Methane-consuming bacteria could be future of fuel: study
CHICAGO, May 10 (Xinhua) — Researchers at Northwestern University (NU) have found that the enzyme responsible for the methane-methanol conversion in methanotrophic bacteria catalyzes this reaction at a site that contains just one copper ion.
While copper sites are known to catalyze methane-to-methanol conversion in human-made materials, methane-to-methanol catalysis at a monocopper site under ambient conditions is unprecedented, said Matthew O. Ross, the study’s first author and a graduate student at NU. “If we can develop a complete understanding of how they perform this conversion at such mild conditions, we can optimize our own catalysts.”

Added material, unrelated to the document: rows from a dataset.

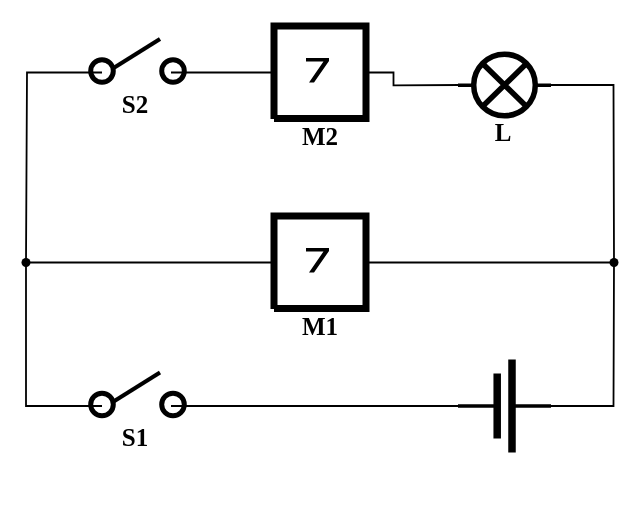
<!DOCTYPE html>
<html lang="en">
<head>
<meta charset="utf-8">
<title>Circuit diagram</title>
<style>
:root { --paper: #fff; --ink: #000; }
html, body { margin: 0; background: var(--paper); }
body { overflow: hidden; }
.circuit { position: relative; width: 640px; height: 509px; overflow: hidden; background: var(--paper); color: var(--ink); }
.drawing { display: block; fill: none; stroke: var(--ink); }
.wire { stroke-width: 1.8; }
.lead { stroke-width: 3.6; }
.contact { stroke-width: 5; }
.blade { stroke-width: 4; }
.case { stroke-width: 7; }
.lamp { stroke-width: 5.5; }
.plate { stroke-width: 7.5; }
.solid { fill: var(--ink); stroke: none; }
.label { position: absolute; width: 60px; text-align: center; font: bold 25px/30px "Liberation Serif", "Noto Serif", serif; }
.label-s2 { left: 105px; top: 90px; }
.label-m2 { left: 290px; top: 122px; }
.label-l { left: 473px; top: 118px; }
.label-m1 { left: 290px; top: 312px; }
.label-s1 { left: 105px; top: 423px; }
</style>
</head>
<body>
<main class="circuit">
  <svg class="drawing" width="640" height="509" viewBox="0 0 640 509" role="img" aria-label="Circuit with two switches, two meters, a lamp and a cell">
    <defs>
      <g id="switch">
        <circle class="contact" cx="102" cy="71" r="11.3"/>
        <circle class="contact" cx="173" cy="71" r="11.3"/>
        <line class="blade" x1="112" y1="69" x2="160" y2="39"/>
      </g>
      <g id="meter">
        <path class="case" d="M274 119V26H366V118.500H274"/>
        <polygon class="solid" points="306,58 329,58 329,61 314,82.500 309,82.500 323.500,61.500 306,61.500"/>
      </g>
    </defs>

    <g class="wire">
      <path d="M102 72.500H27L26 262V406H102"/>
      <path d="M171 72.500H272"/>
      <path d="M368 72.500H393.500V85.300L460 85"/>
      <path d="M549 85H613.500L614 262L613.500 406H549"/>
      <path d="M26 262.500H272M368 262.500H614"/>
      <path d="M171 406H460"/>
    </g>

    <circle class="solid" cx="26" cy="262.500" r="4.500"/>
    <circle class="solid" cx="614" cy="262.500" r="4.500"/>

    <use href="#switch"/>
    <use href="#switch" y="333.500"/>
    <use href="#meter"/>
    <use href="#meter" y="190"/>

    <g id="lamp">
      <path class="lead" d="M458 85.300H474M535 85.300H551"/>
      <circle class="lamp" cx="504.500" cy="85" r="30.800"/>
      <path class="lamp" d="M483 64L526 106M526 64L483 106"/>
    </g>

    <g id="cell">
      <path class="lead" d="M458 406H496M512 406H551"/>
      <path class="plate" d="M497.200 373.500V438.500M512 359.500V452.500"/>
    </g>
  </svg>
  <span class="label label-s2">S2</span>
  <span class="label label-m2">M2</span>
  <span class="label label-l">L</span>
  <span class="label label-m1">M1</span>
  <span class="label label-s1">S1</span>
</main>
</body>
</html>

“The identity and structure of the metal ions responsible for catalysis have remained elusive for decades,” said Amy C. Rosenzweig, a professor of life sciences in NU’s Weinberg College of Arts and Science. “Our study provides a major leap forward in understanding how bacteria perform methane-to-methanol conversion.”
The finding could lead to newly designed, human-made catalysts that can convert methane, a highly potent greenhouse gas, to readily usable methanol with the same effortless mechanism.
By oxidizing methane and converting it to methanol, methanotrophic bacteria or “methanotrophs” are not only removing a harmful greenhouse gas from the environment, but also generating a readily usable, sustainable fuel for automobiles, electricity and more.
Current industrial processes to catalyze a methane-to-methanol reaction require tremendous pressure and extreme temperatures, reaching higher than 1,300 degrees Celsius. Methanotrophs, however, perform the reaction at room temperature and “for free.”
The study was published on Friday in the journal Science.